“I’m shocking to work with because I want everything to be perfect all the time, and I can’t get in my head why it can’t be. I walk round the restaurant every time, every service before we open and check everything. Everything we do, I’m always looking at it, and I’m always trying to see how I can improve it. My belief is that you should find something every day to improve on, so when you leave you know that something is better, no matter how marginal. It all makes a difference.”
From designing every detail of his perfect kitchen to drawing up his menus, Simon has poured a huge amount of energy into the project, and he wants others to be as passionate about it as him. “I try to inspire everybody from my guys in the kitchen to my suppliers. I want them to buy into my dream and help me build it, and one day it might be their dream.”
For Simon, the success of La Reunion is as dependent on his staff as himself. He describes his restaurant manager Charley as absolutely crucial. “The place simply wouldn’t function properly without her.
She’s the face that people see when they come in. Having the right front of house staff makes such a difference, and I’m very lucky with her.”

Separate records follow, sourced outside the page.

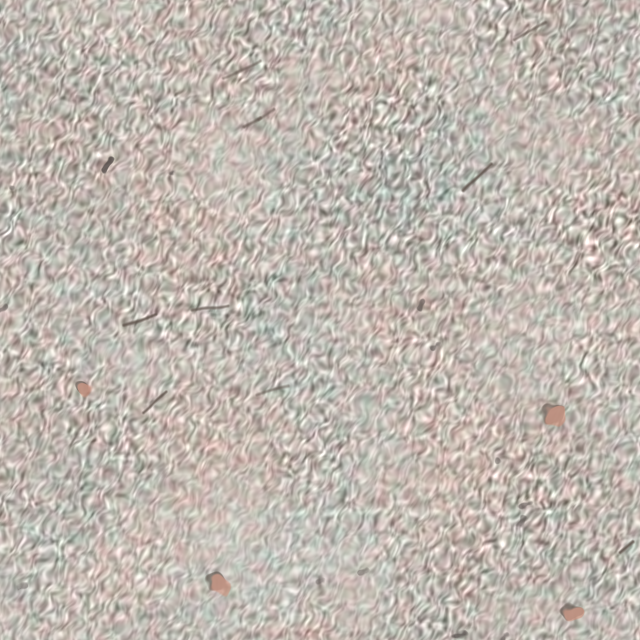
A WebGL 1 fragment shader for this texture:

```glsl
precision highp float;
// Pale, sunlit gritty ground: short, curled, slanting grains made from warped
// and stretched gradient noise, tinted in soft patches, then strewn with dark
// twigs, small pits and a few reddish pebbles placed by hashed loops.

uniform vec2 u_resolution;

const vec3 SAND = vec3(0.757, 0.727, 0.697);
const vec3 TWIG = vec3(0.36, 0.31, 0.28);
const vec3 PIT = vec3(0.33, 0.30, 0.29);
const vec3 PEBBLE = vec3(0.80, 0.60, 0.53);
const vec3 WARM_SHIFT = vec3(0.07, -0.02, -0.04);
const vec3 GREEN_SHIFT = vec3(-0.05, 0.04, 0.00);
const float EDGE = 0.0022;

float hash1(vec2 p) {
  return fract(sin(dot(p, vec2(127.1, 311.7))) * 43758.5453);
}

vec2 hash2(vec2 p) {
  return vec2(hash1(p), hash1(p + vec2(41.3, 17.9)));
}

vec2 gradientAt(vec2 cell) {
  float angle = 6.2832 * hash1(cell);
  return vec2(cos(angle), sin(angle));
}

// Gradient noise, roughly -0.7 to 0.7
float noise(vec2 p) {
  vec2 i = floor(p);
  vec2 f = fract(p);
  vec2 s = f * f * (3.0 - 2.0 * f);
  vec2 e = vec2(1.0, 0.0);
  float low = mix(dot(gradientAt(i), f),
                  dot(gradientAt(i + e.xy), f - e.xy), s.x);
  float high = mix(dot(gradientAt(i + e.yx), f - e.yx),
                   dot(gradientAt(i + e.xx), f - e.xx), s.x);
  return mix(low, high, s.y);
}

vec2 rotate(vec2 p, float angle) {
  float c = cos(angle);
  float s = sin(angle);
  return vec2(c * p.x + s * p.y, c * p.y - s * p.x);
}

// Coverage of a shape whose signed distance is d
float cover(float d, float blur) {
  return 1.0 - smoothstep(-blur, blur, d);
}

float capsule(vec2 p, float halfLength, float radius) {
  p.x -= clamp(p.x, -halfLength, halfLength);
  return length(p) - radius;
}

// Fine grains leaning to the right, with bends from a coarser warp
float grains(vec2 uv) {
  vec2 bend = vec2(noise(uv * 42.0), noise(uv * 38.0 + 70.0));
  vec2 p = uv + 0.009 * bend;
  p.x -= 0.32 * p.y;
  float coarse = noise(p * vec2(116.0, 68.0));
  float fine = noise(p * vec2(165.0, 108.0) + 31.0);
  return 0.285 * coarse + 0.235 * fine;
}

// Broad patches of tone and small blotches of hue
vec3 ground(vec2 uv) {
  float patches = noise(uv * 4.0 + 5.0) + 0.6 * noise(uv * 13.0 + 9.0);
  float contrast = clamp(1.0 - 0.7 * noise(uv * 7.0 + 22.0)
                         - 0.5 * patches, 0.55, 1.45);
  float warmth = noise(uv * 5.0 + 51.0) + noise(uv * 34.0 + 13.0);
  float greenness = noise(uv * 48.0 + 83.0);
  float tone = contrast * grains(uv) + 0.055 * patches;
  return SAND + tone + WARM_SHIFT * warmth * 0.6 + GREEN_SHIFT * greenness;
}

vec3 addTwigs(vec3 color, vec2 uv) {
  for (int i = 0; i < 10; i++) {
    vec2 seed = vec2(float(i) + 1.0, 3.7);
    vec2 shape = hash2(seed + 20.0);
    vec2 p = rotate(uv - hash2(seed), mix(0.08, 0.75, shape.x));
    p.y += 0.004 * noise(uv * 30.0);
    float d = capsule(p, mix(0.012, 0.034, shape.y), 0.0022);
    color = mix(color, TWIG, cover(d, EDGE) * mix(0.35, 0.85, hash1(seed + 9.0)));
  }
  return color;
}

vec3 addPits(vec3 color, vec2 uv) {
  for (int i = 0; i < 14; i++) {
    vec2 seed = vec2(float(i) + 1.0, 8.3);
    vec2 shape = hash2(seed + 30.0);
    vec2 p = rotate(uv - hash2(seed), mix(0.1, 1.1, shape.x));
    float d = capsule(p, 0.009 * shape.y, 0.0038) + 0.006 * noise(uv * 95.0);
    color = mix(color, PIT, cover(d, EDGE) * mix(0.4, 0.9, hash1(seed + 5.0)));
  }
  return color;
}

// Each pebble has a shaded rim at its upper left
vec3 addPebbles(vec3 color, vec2 uv) {
  for (int i = 0; i < 4; i++) {
    vec2 seed = vec2(float(i) + 1.0, 14.6);
    vec2 p = uv - hash2(seed);
    float radius = mix(0.008, 0.018, hash1(seed + 7.0));
    float rough = 0.012 * noise(uv * 55.0);
    float shade = cover(length(p + vec2(0.004, -0.004)) - radius + rough, EDGE);
    float body = cover(length(p) - radius + rough, EDGE);
    color = mix(color, TWIG, 0.65 * shade);
    color = mix(color, PEBBLE + 0.3 * (color - SAND) * (1.0 - shade), 0.8 * body);
  }
  return color;
}

void main() {
  vec2 uv = gl_FragCoord.xy / u_resolution;
  vec3 color = ground(uv);
  color = addPits(color, uv);
  color = addTwigs(color, uv);
  color = addPebbles(color, uv);
  gl_FragColor = vec4(clamp(color, 0.0, 1.0), 1.0);
}
```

For those who don’t live up to his exacting standards, he admits there can be problems. “I’ve mellowed a little and I don’t throw things any more. I don’t go out of my way to upset people or to be nasty, I don’t like doing it. But I’m on a journey and I’m running at it and if you’re in my way then you’re going to get trampled on. I don’t do it intentionally, but I’m focused and it’s got to be right all the time.”

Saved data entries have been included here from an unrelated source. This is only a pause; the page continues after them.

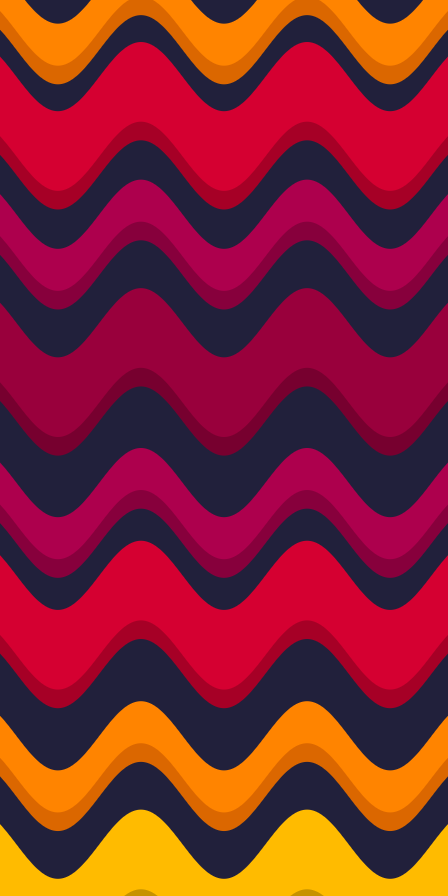
This pattern is drawn by a Shadertoy shader. Its source:

```glsl
// Stacked sine-wave ribbons with shaded lower lips over a dark navy ground.
#define WAVE_PERIOD 0.1854
#define WAVE_AMPLITUDE 0.0386
#define THIN_BODY 0.0469
#define THICK_BODY 0.0889
#define LIP 0.0208
#define SHADE 0.78
#define GROUND vec3(0.129, 0.125, 0.231)

const float TAU = 6.2831853;
const int RIBBONS = 8;

// Depth of each ribbon's upper crest below the top edge, in canvas heights.
const float CRESTS[RIBBONS] = float[RIBBONS](
    -0.0508, 0.0469, 0.2005, 0.3216, 0.5000, 0.6035, 0.7826, 0.9036);

// Colours run from orange to burgundy and back, ending on yellow.
vec3 ribbonColor(int i) {
    int tone = abs(i - 3);
    if (tone == 0) return vec3(0.600, 0.000, 0.235);
    if (tone == 1) return vec3(0.678, 0.000, 0.302);
    if (tone == 2) return vec3(0.835, 0.000, 0.192);
    if (tone == 3) return vec3(1.000, 0.518, 0.000);
    return vec3(1.000, 0.733, 0.000);
}

vec3 lipColor(int i) {
    vec3 color = ribbonColor(i) * SHADE;
    if (abs(i - 3) == 3) color.r = 0.86;
    return color;
}

// Smoothed step: 0 above an edge, 1 below it.
float below(float depth, float edge, float blur) {
    return clamp((depth - edge) / blur + 0.5, 0.0, 1.0);
}

void mainImage(out vec4 fragColor, in vec2 fragCoord) {
    // Canvas heights: x from the centre, y down from the top.
    vec2 p = vec2(fragCoord.x - 0.5 * iResolution.x,
                  iResolution.y - fragCoord.y) / iResolution.y;

    // Straighten the waves so that every crest sits at a constant depth.
    float phase = TAU * p.x / WAVE_PERIOD;
    float depth = p.y - WAVE_AMPLITUDE * (1.0 + cos(phase));

    // One-pixel blur, widened on the steep flanks.
    float slope = WAVE_AMPLITUDE * TAU / WAVE_PERIOD * sin(phase);
    float blur = length(vec2(1.0, slope)) / iResolution.y;

    // Paint body, lip and the ground beneath each ribbon.
    vec3 color = GROUND;
    for (int i = 0; i < RIBBONS; i++) {
        float body = i % 2 == 0 ? THIN_BODY : THICK_BODY;
        float top = CRESTS[i];
        color = mix(color, ribbonColor(i), below(depth, top, blur));
        color = mix(color, lipColor(i), below(depth, top + body, blur));
        color = mix(color, GROUND, below(depth, top + body + LIP, blur));
    }
    fragColor = vec4(color, 1.0);
}
```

With Simon’s experience, the food at La Reunion is clearly something special, but it’s also something he wants to let speak for itself.
“I cook the same as everyone else. My menus look the same as everyone else’s and they’re written really simply. When you read a menu that says the egg has been cooked for 28 minutes in 38.7 degrees, so what? We do all that, but we don’t tell you that. If you want to know the science come in and sit in the kitchen. There’s foam guns, there’s water baths splashing everywhere – if you’re interested, come in here and I’ll talk you to death about it all, but I hate people pushing that in guests’ faces. But if you do come in here the science that goes on is unreal.”

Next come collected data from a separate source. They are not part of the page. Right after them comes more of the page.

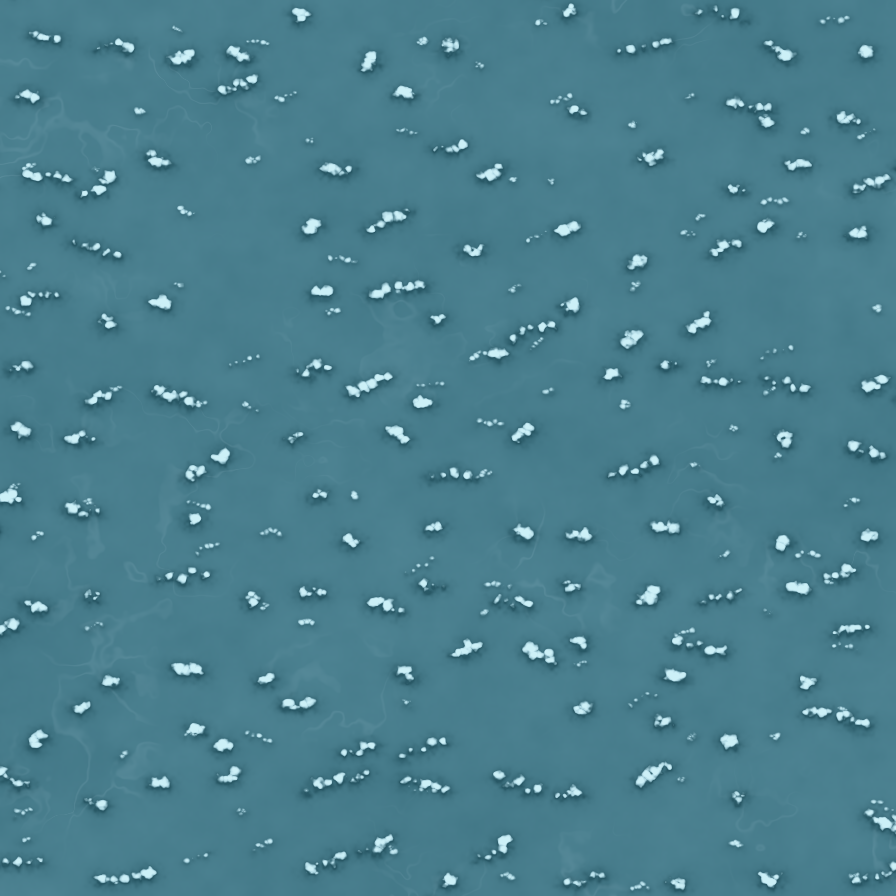
This texture is drawn by a WebGL 2 fragment shader. Its source:

```glsl
#version 300 es
precision highp float;
// Pale ragged flecks with soft dark rims, scattered over mottled teal.

uniform vec2 u_resolution;
out vec4 fragColor;

float hash(vec2 p) {
    return fract(sin(dot(p, vec2(127.1, 311.7))) * 43758.5);
}

float noise(vec2 p) {
    vec2 i = floor(p), f = fract(p);
    f = f * f * (3.0 - 2.0 * f);
    return mix(mix(hash(i), hash(i + vec2(1, 0)), f.x),
               mix(hash(i + vec2(0, 1)), hash(i + vec2(1, 1)), f.x), f.y);
}

float fbm(vec2 p) {
    float sum = 0.0, amp = 0.5;
    for (int i = 0; i < 4; i++) {
        sum += amp * noise(p);
        p = p * 2.03 + 17.3;
        amp *= 0.5;
    }
    return sum;
}

// Distances to the nearest grain (x) and to its lowered shadow (y).
// Each cell may hold one fleck: a short, nearly level chain of grains.
vec2 flecks(vec2 p, float cells, float share, float size, float seed) {
    vec2 nearest = vec2(1.0);
    vec2 home = floor(p * cells);
    for (int y = -1; y <= 1; y++)
    for (int x = -1; x <= 1; x++) {
        vec2 cell = home + vec2(x, y);
        vec2 key = cell + seed;
        if (hash(key + 3.7) > share) continue;
        vec2 jitter = vec2(hash(key + 11.3), hash(key + 23.9));
        vec2 center = (cell + 0.1 + 0.8 * jitter) / cells;
        float angle = mix(-0.4, 0.6, hash(key + 31.1));
        vec2 along = vec2(cos(angle), sin(angle));
        float reach = mix(0.004, 0.027, pow(hash(key + 47.7), 2.2)) * sqrt(size);
        for (int i = 0; i < 5; i++) {
            vec2 grainKey = key * 1.37 + float(i) * 5.3;
            float slide = float(i) * 0.5 - 1.0;
            float sway = (hash(grainKey + 7.1) - 0.5) * 0.008 * sqrt(size);
            vec2 q = p - center - along * slide * reach - vec2(-along.y, along.x) * sway;
            float radius = mix(0.0012, 0.0062, hash(grainKey + 13.7)) * size;
            vec2 squash = vec2(0.8, 1.0);
            float grain = length(q * squash) - radius;
            float shade = length((q + vec2(0.0, 0.0025)) * squash) - radius;
            nearest = min(nearest, vec2(grain, shade));
        }
    }
    return nearest;
}

void main() {
    vec2 p = gl_FragCoord.xy / min(u_resolution.x, u_resolution.y);

    // Mottled ground with faint level drifts
    float drift = fbm(p * vec2(5.0, 9.0) + 4.0);
    float mottle = fbm(p * 38.0 + 60.0);
    vec3 color = mix(vec3(0.262, 0.472, 0.532), vec3(0.302, 0.512, 0.572),
                     clamp(0.55 + (drift - 0.47) * 1.1 + (mottle - 0.47) * 0.8, 0.0, 1.0));

    // Thin pale wisps, gathered in patches
    vec2 bend = vec2(fbm(p * 14.0), fbm(p * 14.0 + 30.0));
    float ridge = 1.0 - abs(2.0 * noise(p * 26.0 + bend * 5.0) - 1.0);
    float patches = smoothstep(0.45, 0.7, fbm(p * 8.0 + 90.0));
    color += vec3(0.045, 0.035, 0.035) * smoothstep(0.8, 1.0, ridge) * patches;

    // Large flecks and small specks, both frayed by fine noise
    float fray = (noise(p * 190.0) - 0.45) * 0.0052 + (noise(p * 330.0) - 0.5) * 0.002;
    vec2 large = flecks(p, 13.0, 0.82, 1.0, 0.0) + fray;
    vec2 small = flecks(p, 12.0, 0.7, 0.42, 71.0) + fray * 0.6;

    // Dark rims, heavier below
    float rim = 0.72 * exp(-max(large.y, 0.0) / 0.0042);
    rim = max(rim, 0.3 * exp(-max(small.y, 0.0) / 0.003));
    color = mix(color, vec3(0.11, 0.29, 0.34), rim);

    // Pale grains, brightest in their cores
    float dist = min(large.x, small.x);
    float soft = max(0.0013, 0.7 / min(u_resolution.x, u_resolution.y));
    vec3 pale = mix(vec3(0.64, 0.81, 0.86), vec3(0.80, 0.94, 0.97),
                    smoothstep(0.0, -0.003, dist));
    color = mix(color, pale, 1.0 - smoothstep(-soft, soft, dist));

    fragColor = vec4(color, 1.0);
}
```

For Simon, a visit to his restaurant should be about more than just the food; he wants the whole experience to be outstanding. “From the minute you decide to come here to the moment you leave I want to think of every thing that can make your visit a little bit more special. That can be a visit to the kitchen or the hand-made boxes of chocolates we give to guests for birthdays and anniversaries, I want those details to make the difference.”
That drive to be different includes the chef’s table that sits in Simon’s kitchen, offering guests the opportunity to eat while watching and learning about the food being prepared for them. It’s the first one of its kind in the island, and it’s something he’s very excited about. But it’s not the only way he wants to stand out.
“Like all chefs I’m very competitive, and I have to confess I’m big-headed. I want to With Simon’s experience, the food at La Reunion is clearly something special, but it’s also something he wants to let speak for itself. “I cook the same as everyone else. My menus look the same as everyone else’s and they’re written really simply. When you read a menu that says the egg has been cooked for 28 minutes in 38.7 degrees, so what? We do all that, but we don’t tell you that. If you want to know the science come in and sit in the kitchen. There’s foam guns, there’s water baths splashing everywhere be the very best here. I want other people to look to us as to where they need to be. But while they’re striving to get to our level, we’ll be constantly looking to improve, so by the time they get there we’ll already have moved on.”
It’s a bold statement. But seeing Simon in his kitchen kingdom it appears absolutely achievable. It turns out the world of IT’s loss is certainly Guernsey’s gain.